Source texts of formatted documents
# # # # #

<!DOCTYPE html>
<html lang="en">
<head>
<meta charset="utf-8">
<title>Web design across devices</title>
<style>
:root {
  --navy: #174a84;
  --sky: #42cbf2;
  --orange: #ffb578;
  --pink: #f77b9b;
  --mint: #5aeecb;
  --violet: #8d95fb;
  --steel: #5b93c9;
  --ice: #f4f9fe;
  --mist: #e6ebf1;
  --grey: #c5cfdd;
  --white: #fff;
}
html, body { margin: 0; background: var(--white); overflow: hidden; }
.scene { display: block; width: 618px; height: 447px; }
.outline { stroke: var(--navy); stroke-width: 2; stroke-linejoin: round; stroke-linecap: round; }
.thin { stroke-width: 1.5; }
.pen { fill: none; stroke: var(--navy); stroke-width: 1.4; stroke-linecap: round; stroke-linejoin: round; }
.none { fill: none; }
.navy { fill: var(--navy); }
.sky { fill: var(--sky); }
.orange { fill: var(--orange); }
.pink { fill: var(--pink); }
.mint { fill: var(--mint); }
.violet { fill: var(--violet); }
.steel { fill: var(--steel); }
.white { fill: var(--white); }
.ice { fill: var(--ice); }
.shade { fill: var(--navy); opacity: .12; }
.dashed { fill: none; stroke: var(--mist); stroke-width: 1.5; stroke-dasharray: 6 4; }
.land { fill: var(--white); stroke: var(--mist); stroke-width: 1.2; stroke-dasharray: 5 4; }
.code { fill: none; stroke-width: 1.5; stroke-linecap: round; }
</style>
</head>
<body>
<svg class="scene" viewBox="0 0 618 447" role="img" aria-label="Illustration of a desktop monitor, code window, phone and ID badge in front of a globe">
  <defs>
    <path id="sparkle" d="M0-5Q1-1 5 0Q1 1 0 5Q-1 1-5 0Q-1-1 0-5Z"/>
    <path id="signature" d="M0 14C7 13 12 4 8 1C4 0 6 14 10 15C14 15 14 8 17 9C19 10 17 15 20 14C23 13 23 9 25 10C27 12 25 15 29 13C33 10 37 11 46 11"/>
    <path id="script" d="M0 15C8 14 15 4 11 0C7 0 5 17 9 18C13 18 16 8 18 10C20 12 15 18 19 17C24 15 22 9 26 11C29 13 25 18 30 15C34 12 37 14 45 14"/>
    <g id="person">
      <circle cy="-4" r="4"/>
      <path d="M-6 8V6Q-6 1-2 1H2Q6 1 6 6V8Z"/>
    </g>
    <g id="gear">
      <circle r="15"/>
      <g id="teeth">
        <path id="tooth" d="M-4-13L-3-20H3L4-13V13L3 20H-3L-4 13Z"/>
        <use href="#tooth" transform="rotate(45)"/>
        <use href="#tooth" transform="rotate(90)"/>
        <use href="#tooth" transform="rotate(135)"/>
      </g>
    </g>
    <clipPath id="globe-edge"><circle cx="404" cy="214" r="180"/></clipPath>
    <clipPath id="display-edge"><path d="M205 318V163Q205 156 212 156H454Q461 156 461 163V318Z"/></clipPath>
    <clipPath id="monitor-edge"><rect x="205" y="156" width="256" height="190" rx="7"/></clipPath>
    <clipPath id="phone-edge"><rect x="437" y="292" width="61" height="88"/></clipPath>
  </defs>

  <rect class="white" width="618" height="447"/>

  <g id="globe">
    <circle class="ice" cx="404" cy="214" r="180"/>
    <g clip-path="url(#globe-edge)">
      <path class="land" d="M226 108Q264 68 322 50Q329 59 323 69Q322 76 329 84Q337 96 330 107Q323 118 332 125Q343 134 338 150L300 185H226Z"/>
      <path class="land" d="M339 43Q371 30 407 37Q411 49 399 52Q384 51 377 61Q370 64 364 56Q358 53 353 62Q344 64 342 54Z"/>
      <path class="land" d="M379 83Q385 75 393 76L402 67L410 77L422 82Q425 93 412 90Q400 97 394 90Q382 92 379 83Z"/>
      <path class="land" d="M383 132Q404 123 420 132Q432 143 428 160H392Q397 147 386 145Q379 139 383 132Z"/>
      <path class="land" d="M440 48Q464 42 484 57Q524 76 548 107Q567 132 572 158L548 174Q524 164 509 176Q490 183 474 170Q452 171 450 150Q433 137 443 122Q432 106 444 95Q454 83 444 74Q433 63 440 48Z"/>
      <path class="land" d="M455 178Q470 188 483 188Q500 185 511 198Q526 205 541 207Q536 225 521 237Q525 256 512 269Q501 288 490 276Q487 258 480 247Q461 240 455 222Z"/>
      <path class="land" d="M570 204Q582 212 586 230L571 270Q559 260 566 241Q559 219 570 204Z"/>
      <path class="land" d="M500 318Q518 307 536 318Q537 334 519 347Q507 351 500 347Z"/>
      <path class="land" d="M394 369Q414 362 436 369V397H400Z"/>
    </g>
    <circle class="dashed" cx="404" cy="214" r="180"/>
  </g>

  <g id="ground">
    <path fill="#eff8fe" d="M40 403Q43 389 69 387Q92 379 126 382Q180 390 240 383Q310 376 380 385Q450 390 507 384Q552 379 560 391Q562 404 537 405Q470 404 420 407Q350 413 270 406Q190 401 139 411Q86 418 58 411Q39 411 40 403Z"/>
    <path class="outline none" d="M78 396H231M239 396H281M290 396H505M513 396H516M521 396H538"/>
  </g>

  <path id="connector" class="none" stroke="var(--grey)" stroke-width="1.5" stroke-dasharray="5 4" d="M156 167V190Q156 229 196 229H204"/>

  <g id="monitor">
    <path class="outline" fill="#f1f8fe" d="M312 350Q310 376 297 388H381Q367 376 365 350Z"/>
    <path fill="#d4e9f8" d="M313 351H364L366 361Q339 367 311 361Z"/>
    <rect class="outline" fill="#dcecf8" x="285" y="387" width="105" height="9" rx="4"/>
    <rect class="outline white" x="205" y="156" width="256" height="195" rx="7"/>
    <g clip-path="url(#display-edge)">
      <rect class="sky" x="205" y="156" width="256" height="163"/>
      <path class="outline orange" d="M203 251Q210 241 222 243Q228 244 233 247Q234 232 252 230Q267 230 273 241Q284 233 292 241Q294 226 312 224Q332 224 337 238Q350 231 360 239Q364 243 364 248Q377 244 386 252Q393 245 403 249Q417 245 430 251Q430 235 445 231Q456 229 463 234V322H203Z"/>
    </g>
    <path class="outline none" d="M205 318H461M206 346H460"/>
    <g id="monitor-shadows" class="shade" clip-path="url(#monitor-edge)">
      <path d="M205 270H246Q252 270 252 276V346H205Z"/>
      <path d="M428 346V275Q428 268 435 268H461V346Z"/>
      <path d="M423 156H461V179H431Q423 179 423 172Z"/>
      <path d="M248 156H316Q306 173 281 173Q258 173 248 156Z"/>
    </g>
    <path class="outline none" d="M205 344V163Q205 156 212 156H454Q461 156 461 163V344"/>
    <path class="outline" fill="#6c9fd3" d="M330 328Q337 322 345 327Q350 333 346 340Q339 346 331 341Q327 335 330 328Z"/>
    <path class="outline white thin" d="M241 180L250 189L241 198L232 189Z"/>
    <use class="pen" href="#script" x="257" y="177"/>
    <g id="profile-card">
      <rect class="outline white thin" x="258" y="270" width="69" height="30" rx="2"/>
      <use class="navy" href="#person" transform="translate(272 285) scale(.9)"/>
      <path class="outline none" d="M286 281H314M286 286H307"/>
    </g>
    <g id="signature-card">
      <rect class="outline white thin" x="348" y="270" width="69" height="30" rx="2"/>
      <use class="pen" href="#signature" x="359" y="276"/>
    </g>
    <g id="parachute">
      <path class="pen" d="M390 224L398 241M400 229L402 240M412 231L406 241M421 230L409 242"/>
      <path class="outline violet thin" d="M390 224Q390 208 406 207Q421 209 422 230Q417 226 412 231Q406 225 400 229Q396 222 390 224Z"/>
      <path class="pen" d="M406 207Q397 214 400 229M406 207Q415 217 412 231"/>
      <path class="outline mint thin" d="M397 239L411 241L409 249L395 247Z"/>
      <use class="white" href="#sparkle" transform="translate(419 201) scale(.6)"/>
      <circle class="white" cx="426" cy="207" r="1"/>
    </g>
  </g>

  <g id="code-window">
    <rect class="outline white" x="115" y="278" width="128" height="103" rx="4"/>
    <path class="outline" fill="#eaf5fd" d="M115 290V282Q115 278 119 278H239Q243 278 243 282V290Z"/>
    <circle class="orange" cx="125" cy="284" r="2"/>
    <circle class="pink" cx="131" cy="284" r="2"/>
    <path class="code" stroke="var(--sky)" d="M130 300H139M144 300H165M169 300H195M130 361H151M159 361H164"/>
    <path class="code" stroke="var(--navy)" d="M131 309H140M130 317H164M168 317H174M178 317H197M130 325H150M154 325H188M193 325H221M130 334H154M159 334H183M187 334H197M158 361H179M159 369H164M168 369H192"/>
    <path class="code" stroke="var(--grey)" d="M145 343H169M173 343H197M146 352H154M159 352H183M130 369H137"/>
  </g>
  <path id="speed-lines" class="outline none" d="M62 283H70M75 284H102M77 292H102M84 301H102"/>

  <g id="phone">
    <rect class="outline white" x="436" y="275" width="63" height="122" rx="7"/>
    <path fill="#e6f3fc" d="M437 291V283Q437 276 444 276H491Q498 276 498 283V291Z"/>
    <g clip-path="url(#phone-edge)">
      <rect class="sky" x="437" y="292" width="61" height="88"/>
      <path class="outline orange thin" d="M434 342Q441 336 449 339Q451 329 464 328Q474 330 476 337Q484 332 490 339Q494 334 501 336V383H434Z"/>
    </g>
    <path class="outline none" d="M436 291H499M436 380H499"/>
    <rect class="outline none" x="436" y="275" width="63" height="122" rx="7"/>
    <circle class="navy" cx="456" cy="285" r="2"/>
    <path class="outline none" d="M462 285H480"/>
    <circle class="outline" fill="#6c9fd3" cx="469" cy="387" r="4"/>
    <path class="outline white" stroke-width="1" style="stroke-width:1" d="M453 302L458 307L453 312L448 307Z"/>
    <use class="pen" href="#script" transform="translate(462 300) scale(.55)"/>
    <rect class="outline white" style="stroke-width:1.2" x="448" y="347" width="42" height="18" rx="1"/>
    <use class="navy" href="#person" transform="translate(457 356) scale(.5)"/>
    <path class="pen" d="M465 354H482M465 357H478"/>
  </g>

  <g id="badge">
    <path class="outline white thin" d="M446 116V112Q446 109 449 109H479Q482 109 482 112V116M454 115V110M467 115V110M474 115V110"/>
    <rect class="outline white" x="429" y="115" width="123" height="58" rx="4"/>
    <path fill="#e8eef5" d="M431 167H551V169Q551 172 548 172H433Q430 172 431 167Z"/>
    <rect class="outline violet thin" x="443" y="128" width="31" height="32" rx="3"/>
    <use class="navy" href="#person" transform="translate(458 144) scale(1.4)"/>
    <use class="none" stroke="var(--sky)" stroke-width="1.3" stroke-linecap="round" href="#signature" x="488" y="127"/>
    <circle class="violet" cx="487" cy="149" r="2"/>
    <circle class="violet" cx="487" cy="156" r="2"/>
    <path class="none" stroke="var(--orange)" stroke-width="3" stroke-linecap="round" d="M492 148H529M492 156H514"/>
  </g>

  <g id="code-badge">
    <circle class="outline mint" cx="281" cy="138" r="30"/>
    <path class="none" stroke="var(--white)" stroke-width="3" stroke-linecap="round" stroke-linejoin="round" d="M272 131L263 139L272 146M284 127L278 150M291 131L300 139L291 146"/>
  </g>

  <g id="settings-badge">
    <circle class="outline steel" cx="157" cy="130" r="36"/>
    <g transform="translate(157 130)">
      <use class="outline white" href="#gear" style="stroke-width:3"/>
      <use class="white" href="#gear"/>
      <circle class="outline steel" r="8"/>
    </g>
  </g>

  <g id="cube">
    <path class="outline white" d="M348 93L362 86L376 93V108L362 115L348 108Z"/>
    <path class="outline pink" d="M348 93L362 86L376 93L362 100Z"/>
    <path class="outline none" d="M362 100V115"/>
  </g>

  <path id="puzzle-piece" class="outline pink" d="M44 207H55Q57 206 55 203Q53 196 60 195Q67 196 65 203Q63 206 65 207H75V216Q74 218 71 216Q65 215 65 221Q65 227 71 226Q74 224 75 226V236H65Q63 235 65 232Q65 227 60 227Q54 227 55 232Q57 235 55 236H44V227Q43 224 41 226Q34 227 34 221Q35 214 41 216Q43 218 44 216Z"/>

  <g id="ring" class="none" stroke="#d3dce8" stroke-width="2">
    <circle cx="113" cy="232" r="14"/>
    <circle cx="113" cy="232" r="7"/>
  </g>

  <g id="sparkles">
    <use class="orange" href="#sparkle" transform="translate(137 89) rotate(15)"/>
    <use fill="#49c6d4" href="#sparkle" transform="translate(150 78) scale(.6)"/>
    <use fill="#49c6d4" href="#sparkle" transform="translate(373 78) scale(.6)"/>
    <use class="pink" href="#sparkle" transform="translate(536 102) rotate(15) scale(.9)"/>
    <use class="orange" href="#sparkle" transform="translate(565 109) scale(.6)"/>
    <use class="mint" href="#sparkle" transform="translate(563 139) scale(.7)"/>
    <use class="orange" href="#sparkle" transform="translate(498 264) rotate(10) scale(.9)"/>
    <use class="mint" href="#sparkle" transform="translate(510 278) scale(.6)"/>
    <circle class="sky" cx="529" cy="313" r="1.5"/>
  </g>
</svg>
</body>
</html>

# # # # #

● Exercise: Give only the number of lines above that hold the string "person".

● Solution to this task: 4